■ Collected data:
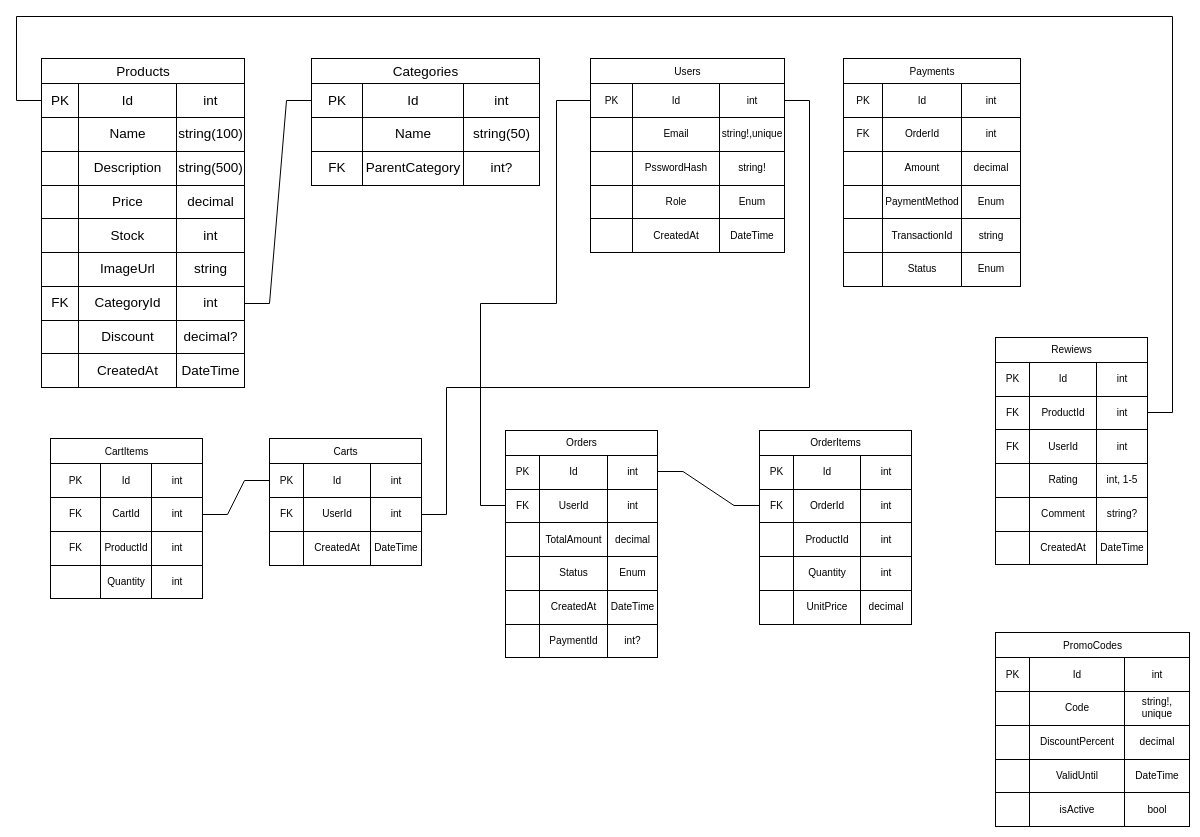
<!DOCTYPE html>
<html lang="en">
<head>
<meta charset="utf-8">
<title>Shop database schema</title>
<style>
  :root {
    --paper: #fff;
    --ink: #000;
    --row: 33.76px;
    --head: 24.3px;
  }
  * { box-sizing: border-box; margin: 0; padding: 0; }
  html, body { width: 1200px; height: 837px; overflow: hidden; background: var(--paper); }
  .schema {
    position: relative;
    width: 1200px;
    height: 837px;
    color: var(--ink);
    font: 10.1px/1.2 "Liberation Sans", Arial, sans-serif;
  }
  .relations { position: absolute; inset: 0; fill: none; stroke: var(--ink); stroke-width: 1; }
  .entity {
    position: absolute;
    border: 1px solid var(--ink);
    border-top-width: 1px;
    background: var(--paper);
    width: 153px;
    --cols: 33px 67px 1fr;
  }
  .entity.large { font-size: 13.5px; }
  .entity h2 {
    display: flex;
    align-items: center;
    justify-content: center;
    height: var(--head);
    padding-top: 1px;
    font: inherit;
  }
  .field {
    display: grid;
    grid-template-columns: var(--cols);
    height: var(--row);
    border-top: 1px solid var(--ink);
  }
  .field span {
    display: flex;
    align-items: center;
    justify-content: center;
    min-width: 0;
    text-align: center;
    white-space: nowrap;
  }
  .field span + span { border-left: 1px solid var(--ink); }

  .products    { left: 41px;  top: 58px; width: 204px; --cols: 36px 98px 1fr; }
  .categories  { left: 311px; top: 58px; width: 229px; --cols: 50px 101px 1fr; }
  .users       { left: 590px; top: 58px; width: 195px; --cols: 41px 87px 1fr; }
  .payments    { left: 843px; top: 58px; width: 178px; --cols: 38px 79px 1fr; }
  .reviews     { left: 995px; top: 336.6px; }
  .cart-items  { left: 50px;  top: 438px; --cols: 49px 51px 1fr; }
  .carts       { left: 269px; top: 438px; }
  .orders      { left: 505px; top: 429.5px; --cols: 33px 68px 1fr; }
  .order-items { left: 759px; top: 429.5px; }
  .promo-codes { left: 995px; top: 632px; width: 195px; --cols: 33px 95px 1fr; }
</style>
</head>
<body>
<main class="schema">
  <section class="entity large products">
    <h2>Products</h2>
    <div class="field"><span>PK</span><span>Id</span><span>int</span></div>
    <div class="field"><span></span><span>Name</span><span>string(100)</span></div>
    <div class="field"><span></span><span>Description</span><span>string(500)</span></div>
    <div class="field"><span></span><span>Price</span><span>decimal</span></div>
    <div class="field"><span></span><span>Stock</span><span>int</span></div>
    <div class="field"><span></span><span>ImageUrl</span><span>string</span></div>
    <div class="field"><span>FK</span><span>CategoryId</span><span>int</span></div>
    <div class="field"><span></span><span>Discount</span><span>decimal?</span></div>
    <div class="field"><span></span><span>CreatedAt</span><span>DateTime</span></div>
  </section>

  <section class="entity large categories">
    <h2>Categories</h2>
    <div class="field"><span>PK</span><span>Id</span><span>int</span></div>
    <div class="field"><span></span><span>Name</span><span>string(50)</span></div>
    <div class="field"><span>FK</span><span>ParentCategory</span><span>int?</span></div>
  </section>

  <section class="entity users">
    <h2>Users</h2>
    <div class="field"><span>PK</span><span>Id</span><span>int</span></div>
    <div class="field"><span></span><span>Email</span><span>string!,unique</span></div>
    <div class="field"><span></span><span>PsswordHash</span><span>string!</span></div>
    <div class="field"><span></span><span>Role</span><span>Enum</span></div>
    <div class="field"><span></span><span>CreatedAt</span><span>DateTime</span></div>
  </section>

  <section class="entity payments">
    <h2>Payments</h2>
    <div class="field"><span>PK</span><span>Id</span><span>int</span></div>
    <div class="field"><span>FK</span><span>OrderId</span><span>int</span></div>
    <div class="field"><span></span><span>Amount</span><span>decimal</span></div>
    <div class="field"><span></span><span>PaymentMethod</span><span>Enum</span></div>
    <div class="field"><span></span><span>TransactionId</span><span>string</span></div>
    <div class="field"><span></span><span>Status</span><span>Enum</span></div>
  </section>

  <section class="entity reviews">
    <h2>Rewiews</h2>
    <div class="field"><span>PK</span><span>Id</span><span>int</span></div>
    <div class="field"><span>FK</span><span>ProductId</span><span>int</span></div>
    <div class="field"><span>FK</span><span>UserId</span><span>int</span></div>
    <div class="field"><span></span><span>Rating</span><span>int, 1-5</span></div>
    <div class="field"><span></span><span>Comment</span><span>string?</span></div>
    <div class="field"><span></span><span>CreatedAt</span><span>DateTime</span></div>
  </section>

  <section class="entity cart-items">
    <h2>CartItems</h2>
    <div class="field"><span>PK</span><span>Id</span><span>int</span></div>
    <div class="field"><span>FK</span><span>CartId</span><span>int</span></div>
    <div class="field"><span>FK</span><span>ProductId</span><span>int</span></div>
    <div class="field"><span></span><span>Quantity</span><span>int</span></div>
  </section>

  <section class="entity carts">
    <h2>Carts</h2>
    <div class="field"><span>PK</span><span>Id</span><span>int</span></div>
    <div class="field"><span>FK</span><span>UserId</span><span>int</span></div>
    <div class="field"><span></span><span>CreatedAt</span><span>DateTime</span></div>
  </section>

  <section class="entity orders">
    <h2>Orders</h2>
    <div class="field"><span>PK</span><span>Id</span><span>int</span></div>
    <div class="field"><span>FK</span><span>UserId</span><span>int</span></div>
    <div class="field"><span></span><span>TotalAmount</span><span>decimal</span></div>
    <div class="field"><span></span><span>Status</span><span>Enum</span></div>
    <div class="field"><span></span><span>CreatedAt</span><span>DateTime</span></div>
    <div class="field"><span></span><span>PaymentId</span><span>int?</span></div>
  </section>

  <section class="entity order-items">
    <h2>OrderItems</h2>
    <div class="field"><span>PK</span><span>Id</span><span>int</span></div>
    <div class="field"><span>FK</span><span>OrderId</span><span>int</span></div>
    <div class="field"><span></span><span>ProductId</span><span>int</span></div>
    <div class="field"><span></span><span>Quantity</span><span>int</span></div>
    <div class="field"><span></span><span>UnitPrice</span><span>decimal</span></div>
  </section>

  <section class="entity promo-codes">
    <h2>PromoCodes</h2>
    <div class="field"><span>PK</span><span>Id</span><span>int</span></div>
    <div class="field"><span></span><span>Code</span><span>string!,<br>unique</span></div>
    <div class="field"><span></span><span>DiscountPercent</span><span>decimal</span></div>
    <div class="field"><span></span><span>ValidUntil</span><span>DateTime</span></div>
    <div class="field"><span></span><span>isActive</span><span>bool</span></div>
  </section>

  <svg class="relations" width="1200" height="837" viewBox="0 0 1200 837" aria-hidden="true">
    <polyline id="products-reviews" points="41,100.5 16.5,100.5 16.5,16.5 1172.5,16.5 1172.5,412.5 1147,412.5"/>
    <polyline id="products-categories" points="244,303.5 269.5,303.5 286.5,100.5 311,100.5"/>
    <polyline id="users-orders" points="590,100.5 556.5,100.5 556.5,303.5 480.5,303.5 480.5,505.5 505,505.5"/>
    <polyline id="users-carts" points="784,100.5 809.5,100.5 809.5,387.5 446.5,387.5 446.5,514.5 421,514.5"/>
    <polyline id="cart-items-carts" points="202,514.5 227.5,514.5 244.5,480.5 269,480.5"/>
    <polyline id="orders-order-items" points="657,471.5 683,471.5 734,505.5 759,505.5"/>
  </svg>
</main>
</body>
</html>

■ TASK DESCRIPTION:
Retype each entry above character for character; pictures stay out.

■ YOUR RESPONSE:
<!DOCTYPE html>
<html lang="en">
<head>
<meta charset="utf-8">
<title>Shop database schema</title>
<style>
  :root {
    --paper: #fff;
    --ink: #000;
    --row: 33.76px;
    --head: 24.3px;
  }
  * { box-sizing: border-box; margin: 0; padding: 0; }
  html, body { width: 1200px; height: 837px; overflow: hidden; background: var(--paper); }
  .schema {
    position: relative;
    width: 1200px;
    height: 837px;
    color: var(--ink);
    font: 10.1px/1.2 "Liberation Sans", Arial, sans-serif;
  }
  .relations { position: absolute; inset: 0; fill: none; stroke: var(--ink); stroke-width: 1; }
  .entity {
    position: absolute;
    border: 1px solid var(--ink);
    border-top-width: 1px;
    background: var(--paper);
    width: 153px;
    --cols: 33px 67px 1fr;
  }
  .entity.large { font-size: 13.5px; }
  .entity h2 {
    display: flex;
    align-items: center;
    justify-content: center;
    height: var(--head);
    padding-top: 1px;
    font: inherit;
  }
  .field {
    display: grid;
    grid-template-columns: var(--cols);
    height: var(--row);
    border-top: 1px solid var(--ink);
  }
  .field span {
    display: flex;
    align-items: center;
    justify-content: center;
    min-width: 0;
    text-align: center;
    white-space: nowrap;
  }
  .field span + span { border-left: 1px solid var(--ink); }

  .products    { left: 41px;  top: 58px; width: 204px; --cols: 36px 98px 1fr; }
  .categories  { left: 311px; top: 58px; width: 229px; --cols: 50px 101px 1fr; }
  .users       { left: 590px; top: 58px; width: 195px; --cols: 41px 87px 1fr; }
  .payments    { left: 843px; top: 58px; width: 178px; --cols: 38px 79px 1fr; }
  .reviews     { left: 995px; top: 336.6px; }
  .cart-items  { left: 50px;  top: 438px; --cols: 49px 51px 1fr; }
  .carts       { left: 269px; top: 438px; }
  .orders      { left: 505px; top: 429.5px; --cols: 33px 68px 1fr; }
  .order-items { left: 759px; top: 429.5px; }
  .promo-codes { left: 995px; top: 632px; width: 195px; --cols: 33px 95px 1fr; }
</style>
</head>
<body>
<main class="schema">
  <section class="entity large products">
    <h2>Products</h2>
    <div class="field"><span>PK</span><span>Id</span><span>int</span></div>
    <div class="field"><span></span><span>Name</span><span>string(100)</span></div>
    <div class="field"><span></span><span>Description</span><span>string(500)</span></div>
    <div class="field"><span></span><span>Price</span><span>decimal</span></div>
    <div class="field"><span></span><span>Stock</span><span>int</span></div>
    <div class="field"><span></span><span>ImageUrl</span><span>string</span></div>
    <div class="field"><span>FK</span><span>CategoryId</span><span>int</span></div>
    <div class="field"><span></span><span>Discount</span><span>decimal?</span></div>
    <div class="field"><span></span><span>CreatedAt</span><span>DateTime</span></div>
  </section>

  <section class="entity large categories">
    <h2>Categories</h2>
    <div class="field"><span>PK</span><span>Id</span><span>int</span></div>
    <div class="field"><span></span><span>Name</span><span>string(50)</span></div>
    <div class="field"><span>FK</span><span>ParentCategory</span><span>int?</span></div>
  </section>

  <section class="entity users">
    <h2>Users</h2>
    <div class="field"><span>PK</span><span>Id</span><span>int</span></div>
    <div class="field"><span></span><span>Email</span><span>string!,unique</span></div>
    <div class="field"><span></span><span>PsswordHash</span><span>string!</span></div>
    <div class="field"><span></span><span>Role</span><span>Enum</span></div>
    <div class="field"><span></span><span>CreatedAt</span><span>DateTime</span></div>
  </section>

  <section class="entity payments">
    <h2>Payments</h2>
    <div class="field"><span>PK</span><span>Id</span><span>int</span></div>
    <div class="field"><span>FK</span><span>OrderId</span><span>int</span></div>
    <div class="field"><span></span><span>Amount</span><span>decimal</span></div>
    <div class="field"><span></span><span>PaymentMethod</span><span>Enum</span></div>
    <div class="field"><span></span><span>TransactionId</span><span>string</span></div>
    <div class="field"><span></span><span>Status</span><span>Enum</span></div>
  </section>

  <section class="entity reviews">
    <h2>Rewiews</h2>
    <div class="field"><span>PK</span><span>Id</span><span>int</span></div>
    <div class="field"><span>FK</span><span>ProductId</span><span>int</span></div>
    <div class="field"><span>FK</span><span>UserId</span><span>int</span></div>
    <div class="field"><span></span><span>Rating</span><span>int, 1-5</span></div>
    <div class="field"><span></span><span>Comment</span><span>string?</span></div>
    <div class="field"><span></span><span>CreatedAt</span><span>DateTime</span></div>
  </section>

  <section class="entity cart-items">
    <h2>CartItems</h2>
    <div class="field"><span>PK</span><span>Id</span><span>int</span></div>
    <div class="field"><span>FK</span><span>CartId</span><span>int</span></div>
    <div class="field"><span>FK</span><span>ProductId</span><span>int</span></div>
    <div class="field"><span></span><span>Quantity</span><span>int</span></div>
  </section>

  <section class="entity carts">
    <h2>Carts</h2>
    <div class="field"><span>PK</span><span>Id</span><span>int</span></div>
    <div class="field"><span>FK</span><span>UserId</span><span>int</span></div>
    <div class="field"><span></span><span>CreatedAt</span><span>DateTime</span></div>
  </section>

  <section class="entity orders">
    <h2>Orders</h2>
    <div class="field"><span>PK</span><span>Id</span><span>int</span></div>
    <div class="field"><span>FK</span><span>UserId</span><span>int</span></div>
    <div class="field"><span></span><span>TotalAmount</span><span>decimal</span></div>
    <div class="field"><span></span><span>Status</span><span>Enum</span></div>
    <div class="field"><span></span><span>CreatedAt</span><span>DateTime</span></div>
    <div class="field"><span></span><span>PaymentId</span><span>int?</span></div>
  </section>

  <section class="entity order-items">
    <h2>OrderItems</h2>
    <div class="field"><span>PK</span><span>Id</span><span>int</span></div>
    <div class="field"><span>FK</span><span>OrderId</span><span>int</span></div>
    <div class="field"><span></span><span>ProductId</span><span>int</span></div>
    <div class="field"><span></span><span>Quantity</span><span>int</span></div>
    <div class="field"><span></span><span>UnitPrice</span><span>decimal</span></div>
  </section>

  <section class="entity promo-codes">
    <h2>PromoCodes</h2>
    <div class="field"><span>PK</span><span>Id</span><span>int</span></div>
    <div class="field"><span></span><span>Code</span><span>string!,<br>unique</span></div>
    <div class="field"><span></span><span>DiscountPercent</span><span>decimal</span></div>
    <div class="field"><span></span><span>ValidUntil</span><span>DateTime</span></div>
    <div class="field"><span></span><span>isActive</span><span>bool</span></div>
  </section>

  <svg class="relations" width="1200" height="837" viewBox="0 0 1200 837" aria-hidden="true">
    <polyline id="products-reviews" points="41,100.5 16.5,100.5 16.5,16.5 1172.5,16.5 1172.5,412.5 1147,412.5"/>
    <polyline id="products-categories" points="244,303.5 269.5,303.5 286.5,100.5 311,100.5"/>
    <polyline id="users-orders" points="590,100.5 556.5,100.5 556.5,303.5 480.5,303.5 480.5,505.5 505,505.5"/>
    <polyline id="users-carts" points="784,100.5 809.5,100.5 809.5,387.5 446.5,387.5 446.5,514.5 421,514.5"/>
    <polyline id="cart-items-carts" points="202,514.5 227.5,514.5 244.5,480.5 269,480.5"/>
    <polyline id="orders-order-items" points="657,471.5 683,471.5 734,505.5 759,505.5"/>
  </svg>
</main>
</body>
</html>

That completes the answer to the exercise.